Input data —
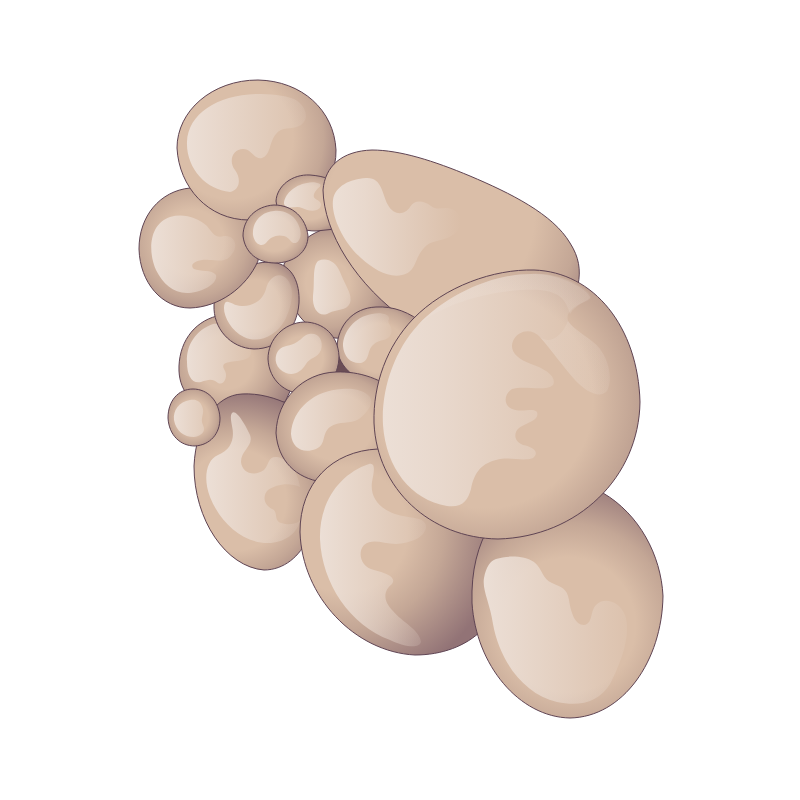
<!DOCTYPE html>
<html lang="en">
<head>
<meta charset="utf-8">
<title>Pebbles</title>
<style>
:root {
  --paper: #ffffff;
  --stone: #dabea8;
  --stone-dim: #c4a796;
  --shade: #927376;
  --light: #ecdfd6;
  --outline: #5f4453;
}
html, body { margin: 0; background: var(--paper); }
body { width: 800px; height: 800px; overflow: hidden; }
svg { display: block; }
.body { stroke: var(--outline); stroke-width: 1; stroke-linejoin: round; }
.s-stone { stop-color: var(--stone); }
.s-dim { stop-color: var(--stone-dim); }
.s-shade { stop-color: var(--shade); }
.s-light { stop-color: var(--light); }
.s-fade { stop-color: var(--light); stop-opacity: .12; }
.s-clear { stop-color: var(--light); stop-opacity: 0; }
.gap { fill: #6b4d55; }
</style>
</head>
<body>
<svg width="800" height="800" viewBox="0 0 800 800" role="img" aria-label="A cluster of smooth beige pebbles">
  <defs>
    <linearGradient id="shine">
      <stop class="s-light" offset="0"/>
      <stop class="s-fade" offset="1"/>
    </linearGradient>
    <linearGradient id="shine-fade">
      <stop class="s-light" offset="0"/>
      <stop class="s-light" offset=".25" stop-opacity=".8"/>
      <stop class="s-clear" offset="1"/>
    </linearGradient>
    <linearGradient id="shine-soft">
      <stop class="s-light" offset="0"/>
      <stop class="s-light" offset="1" stop-opacity=".4"/>
    </linearGradient>
    <radialGradient id="fill-top" gradientUnits="userSpaceOnUse" cx="232" cy="138" r="122">
      <stop class="s-stone" offset=".5"/><stop class="s-dim" offset=".75"/><stop class="s-shade" offset="1"/>
    </radialGradient>
    <radialGradient id="fill-left" gradientUnits="userSpaceOnUse" cx="192" cy="242" r="92">
      <stop class="s-stone" offset=".35"/><stop class="s-dim" offset=".6"/><stop class="s-shade" offset="1"/>
    </radialGradient>
    <radialGradient id="fill-wedge" gradientUnits="userSpaceOnUse" cx="430" cy="215" r="190">
      <stop class="s-stone" offset=".55"/><stop class="s-dim" offset=".78"/><stop class="s-shade" offset="1"/>
    </radialGradient>
    <radialGradient id="fill-middle" gradientUnits="userSpaceOnUse" cx="328" cy="283" r="74">
      <stop class="s-stone" offset=".3"/><stop class="s-dim" offset=".6"/><stop class="s-shade" offset="1"/>
    </radialGradient>
    <radialGradient id="fill-shelf" gradientUnits="userSpaceOnUse" cx="226" cy="362" r="78">
      <stop class="s-stone" offset=".35"/><stop class="s-dim" offset=".6"/><stop class="s-shade" offset="1"/>
    </radialGradient>
    <radialGradient id="fill-oval" gradientUnits="userSpaceOnUse" cx="236" cy="500" r="112">
      <stop class="s-stone" offset=".45"/><stop class="s-dim" offset=".65"/><stop class="s-shade" offset="1"/>
    </radialGradient>
    <radialGradient id="fill-egg" gradientUnits="userSpaceOnUse" cx="345" cy="530" r="165">
      <stop class="s-stone" offset=".38"/><stop class="s-dim" offset=".6"/><stop class="s-shade" offset=".95"/>
    </radialGradient>
    <radialGradient id="fill-base" gradientUnits="userSpaceOnUse" cx="568" cy="625" r="150">
      <stop class="s-stone" offset=".45"/><stop class="s-dim" offset=".68"/><stop class="s-shade" offset="1"/>
    </radialGradient>
    <radialGradient id="fill-big" gradientUnits="userSpaceOnUse" cx="485" cy="400" r="225">
      <stop class="s-stone" offset=".48"/><stop class="s-dim" offset=".65"/><stop class="s-shade" offset="1"/>
    </radialGradient>
    <radialGradient id="fill-small" cx=".48" cy=".5" r=".66">
      <stop class="s-stone" offset=".45"/><stop class="s-dim" offset=".7"/><stop class="s-shade" offset="1"/>
    </radialGradient>
  </defs>

  <path class="gap" d="M325 345L350 345L388 388L330 382Z"/>

  <g id="middle-stone">
    <path class="body" fill="url(#fill-middle)" d="M284 264C300 238 322 224 345 228L425 320C400 330 372 341 335 338C302 332 283 300 284 264Z"/>
    <path fill="url(#shine-soft)" d="M318 261C327 257 336 262 340 272C345 285 353 295 350 303C347 311 336 309 329 313C320 318 312 310 313 296C315 283 312 267 318 261Z"/>
  </g>

  <g id="shelf-stone">
    <path class="body" fill="url(#fill-shelf)" d="M217 316C193 322 178 344 179 371C180 393 194 406 215 410L285 402L300 370L262 325Z"/>
    <path fill="url(#shine)" d="M213 324C196 330 186 345 187 362C187 376 192 384 201 382C208 380 212 378 218 383C224 386 229 376 224 369C220 360 234 363 246 359C256 355 250 343 240 338C230 332 222 322 213 324Z"/>
  </g>

  <g id="oval-stone">
    <path class="body" fill="url(#fill-oval)" d="M242 394C216 395 196 424 194 466C194 520 226 567 264 570C284 570 300 556 308 538L330 480L290 405C276 398 259 393 242 394Z"/>
    <path fill="url(#shine)" d="M232 413C236 409 245 424 250 435C254 446 241 450 241 462C242 473 254 477 264 470C270 463 268 456 277 457C291 459 299 477 300 487C290 482 276 484 268 490C262 496 264 505 272 509C279 512 273 520 281 523C291 526 299 523 301 519C297 534 284 543 268 543C242 543 220 522 210 497C203 479 206 460 218 455C231 450 235 439 232 426C231 420 230 416 232 413Z"/>
  </g>

  <g id="round-stone">
    <path class="body" fill="url(#fill-small)" d="M219 287C235 269 258 259 277 263C292 267 300 282 299 303C297 330 279 349 254 349C230 348 213 328 214 305C214 298 216 292 219 287Z"/>
    <path fill="url(#shine)" d="M225 303C228 299 234 307 243 306C256 305 263 299 266 289C269 277 279 271 287 279C296 289 291 308 285 320C276 336 259 344 244 337C229 330 221 311 225 303Z"/>
  </g>

  <g id="left-stone">
    <path class="body" fill="url(#fill-left)" d="M190 188C160 191 139 216 139 249C140 283 162 308 190 308C219 307 246 288 258 261L262 215L235 195Z"/>
    <path fill="url(#shine)" d="M170 217C184 213 198 218 207 226C212 232 215 239 224 236C234 235 239 245 232 254C226 263 219 260 209 260C198 259 188 264 194 269C200 272 212 269 216 275C218 283 204 292 189 293C174 294 163 284 156 270C149 255 147 225 170 217Z"/>
  </g>

  <g id="top-stone">
    <path class="body" fill="url(#fill-top)" d="M258 80C212 80 177 111 177 148C179 187 208 220 249 220C297 219 337 191 336 150C334 110 302 81 258 80Z"/>
    <path fill="url(#shine)" d="M256 94C217 95 188 114 187 142C186 168 206 190 230 192C239 190 242 180 235 170C228 161 233 149 243 149C252 149 254 160 262 158C271 155 269 142 276 134C282 126 291 130 299 126C311 120 306 105 294 99C284 95 270 94 256 94Z"/>
  </g>

  <g id="tucked-pebble">
    <path class="body" fill="url(#fill-small)" d="M310 175C292 174 277 186 276 201C278 218 294 231 316 231L345 228L345 190C336 180 324 176 310 175Z"/>
    <path fill="url(#shine-soft)" d="M307 183C294 185 284 195 284 204C287 211 296 205 302 208C310 212 321 212 321 204C320 199 312 200 314 194C317 187 322 187 320 184C316 182 311 182 307 183Z"/>
  </g>

  <g id="front-pebble">
    <path class="body" fill="url(#fill-small)" d="M274 205C256 206 243 219 243 236C245 253 258 263 275 263C294 263 308 252 308 236C306 218 293 205 274 205Z"/>
    <path fill="url(#shine-soft)" d="M274 211C261 212 252 222 253 235C255 245 262 247 266 243C270 237 277 234 284 236C291 238 290 244 296 243C302 240 302 230 297 222C292 214 284 210 274 211Z"/>
  </g>

  <g id="wedge-stone">
    <path class="body" fill="url(#fill-wedge)" d="M372 150C342 151 325 166 323 190C324 232 355 285 410 323L470 350L578 285C581 270 579 257 570 243C553 214 510 193 470 176C434 161 400 150 372 150Z"/>
    <path fill="url(#shine-fade)" d="M366 178C382 177 382 194 388 205C394 216 405 215 410 207C415 199 424 201 431 206C438 212 445 205 454 210C465 217 462 230 451 236C441 242 430 240 424 248C414 258 417 272 402 275C389 278 374 270 361 258C343 242 331 216 333 200C335 186 350 179 366 178Z"/>
  </g>

  <g id="side-pebble">
    <path class="body" fill="url(#fill-small)" d="M376 307C353 308 338 325 337 347C338 368 358 383 384 389L415 380L425 325C410 312 393 306 376 307Z"/>
    <path fill="url(#shine)" d="M372 314C354 317 343 332 343 346C344 357 351 364 361 363C370 361 367 350 373 345C380 338 388 342 391 334C394 326 386 324 389 319C390 314 380 312 372 314Z"/>
  </g>

  <g id="centre-pebble">
    <path class="body" fill="url(#fill-small)" d="M304 322C284 323 268 339 268 359C269 380 285 394 305 394C325 393 339 377 339 356C338 336 324 322 304 322Z"/>
    <path fill="url(#shine-soft)" d="M309 334C318 332 324 340 321 350C317 359 310 357 306 364C301 372 294 376 286 373C276 369 273 359 278 351C284 344 290 347 297 342C302 339 304 335 309 334Z"/>
  </g>

  <g id="plump-stone">
    <path class="body" fill="url(#fill-small)" d="M336 372C303 373 277 399 276 433C278 461 296 478 322 482L390 470L400 395C383 379 359 371 336 372Z"/>
    <path fill="url(#shine)" d="M342 389C315 390 292 409 291 434C292 448 303 454 316 449C327 444 321 434 330 427C339 420 350 425 359 419C368 412 374 403 370 397C364 390 353 388 342 389Z"/>
  </g>

  <g id="edge-pebble">
    <path class="body" fill="url(#fill-small)" d="M193 389C178 389 168 401 168 418C169 435 180 446 195 446C210 445 220 434 220 418C219 401 208 389 193 389Z"/>
    <path fill="url(#shine-soft)" d="M190 400C179 402 173 410 174 420C176 431 184 437 194 437C202 436 206 431 203 425C200 419 204 415 203 409C201 401 196 399 190 400Z"/>
  </g>

  <g id="egg-stone">
    <path class="body" fill="url(#fill-egg)" d="M378 449C332 451 300 483 300 532C302 597 355 652 415 655C442 655 466 646 482 630L520 560L480 480Z"/>
    <path fill="url(#shine)" d="M369 464C339 474 319 503 320 539C322 584 350 625 390 640C405 647 419 649 421 642C420 630 402 622 393 611C382 600 384 590 392 584C397 577 386 573 374 570C361 567 357 553 364 545C373 538 383 544 396 544C410 543 425 538 426 527C426 516 409 519 395 514C378 508 370 496 372 482C374 472 376 462 369 464Z"/>
  </g>

  <g id="base-stone">
    <path class="body" fill="url(#fill-base)" d="M490 525C478 545 471 570 472 603C476 665 519 717 570 718C623 717 662 661 663 596C661 555 639 514 603 493Z"/>
    <path fill="url(#shine)" d="M496 559C508 555 525 556 534 562C543 569 542 579 552 583C561 587 567 588 569 600C571 613 575 625 584 625C593 624 590 611 596 605C603 597 619 600 625 615C632 635 620 665 610 684C599 702 580 707 557 702C524 694 500 662 493 624C490 603 482 590 484 578C486 567 490 561 496 559Z"/>
  </g>

  <g id="big-stone">
    <path class="body" fill="url(#fill-big)" d="M534 270C494 269 445 286 413 319C387 346 373 384 374 423C377 489 430 538 498 539C578 537 639 477 640 402C638 327 594 272 534 270Z"/>
    <path fill="url(#shine-fade)" d="M531 274C492 274 446 295 418 325C394 351 381 390 383 425C386 468 411 500 447 506C463 508 468 500 471 489C474 474 480 464 496 460C510 456 522 462 533 458C540 452 533 447 523 445C513 441 514 432 519 428C525 423 540 421 537 412C533 407 523 413 512 409C503 405 504 394 512 389C524 385 545 392 553 385C557 377 546 369 531 364C517 359 509 351 513 341C518 330 532 328 540 337C552 351 562 365 575 380C586 392 600 399 607 391C613 379 609 361 600 349C592 338 574 331 568 321C565 312 575 305 587 301C595 297 589 291 578 285C564 277 548 273 531 274Z"/>
    <path fill="url(#shine-soft)" opacity=".35" d="M531 274C492 274 446 295 418 325C440 306 490 288 540 290C560 292 566 300 570 314C575 305 587 301 590 298C591 291 560 273 531 274ZM568 321C574 331 592 338 600 349C609 361 613 379 607 391C600 399 586 392 575 380C562 365 552 351 540 337C550 345 562 336 568 321Z"/>
  </g>
</svg>
</body>
</html>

Work to be completed —
Only the lines from the one containing "307C353 308 338" through the one containing "314C354 317 343" are to be retyped, both boundary lines included, with no other material.

Output of the exercise —
    <path class="body" fill="url(#fill-small)" d="M376 307C353 308 338 325 337 347C338 368 358 383 384 389L415 380L425 325C410 312 393 306 376 307Z"/>
    <path fill="url(#shine)" d="M372 314C354 317 343 332 343 346C344 357 351 364 361 363C370 361 367 350 373 345C380 338 388 342 391 334C394 326 386 324 389 319C390 314 380 312 372 314Z"/>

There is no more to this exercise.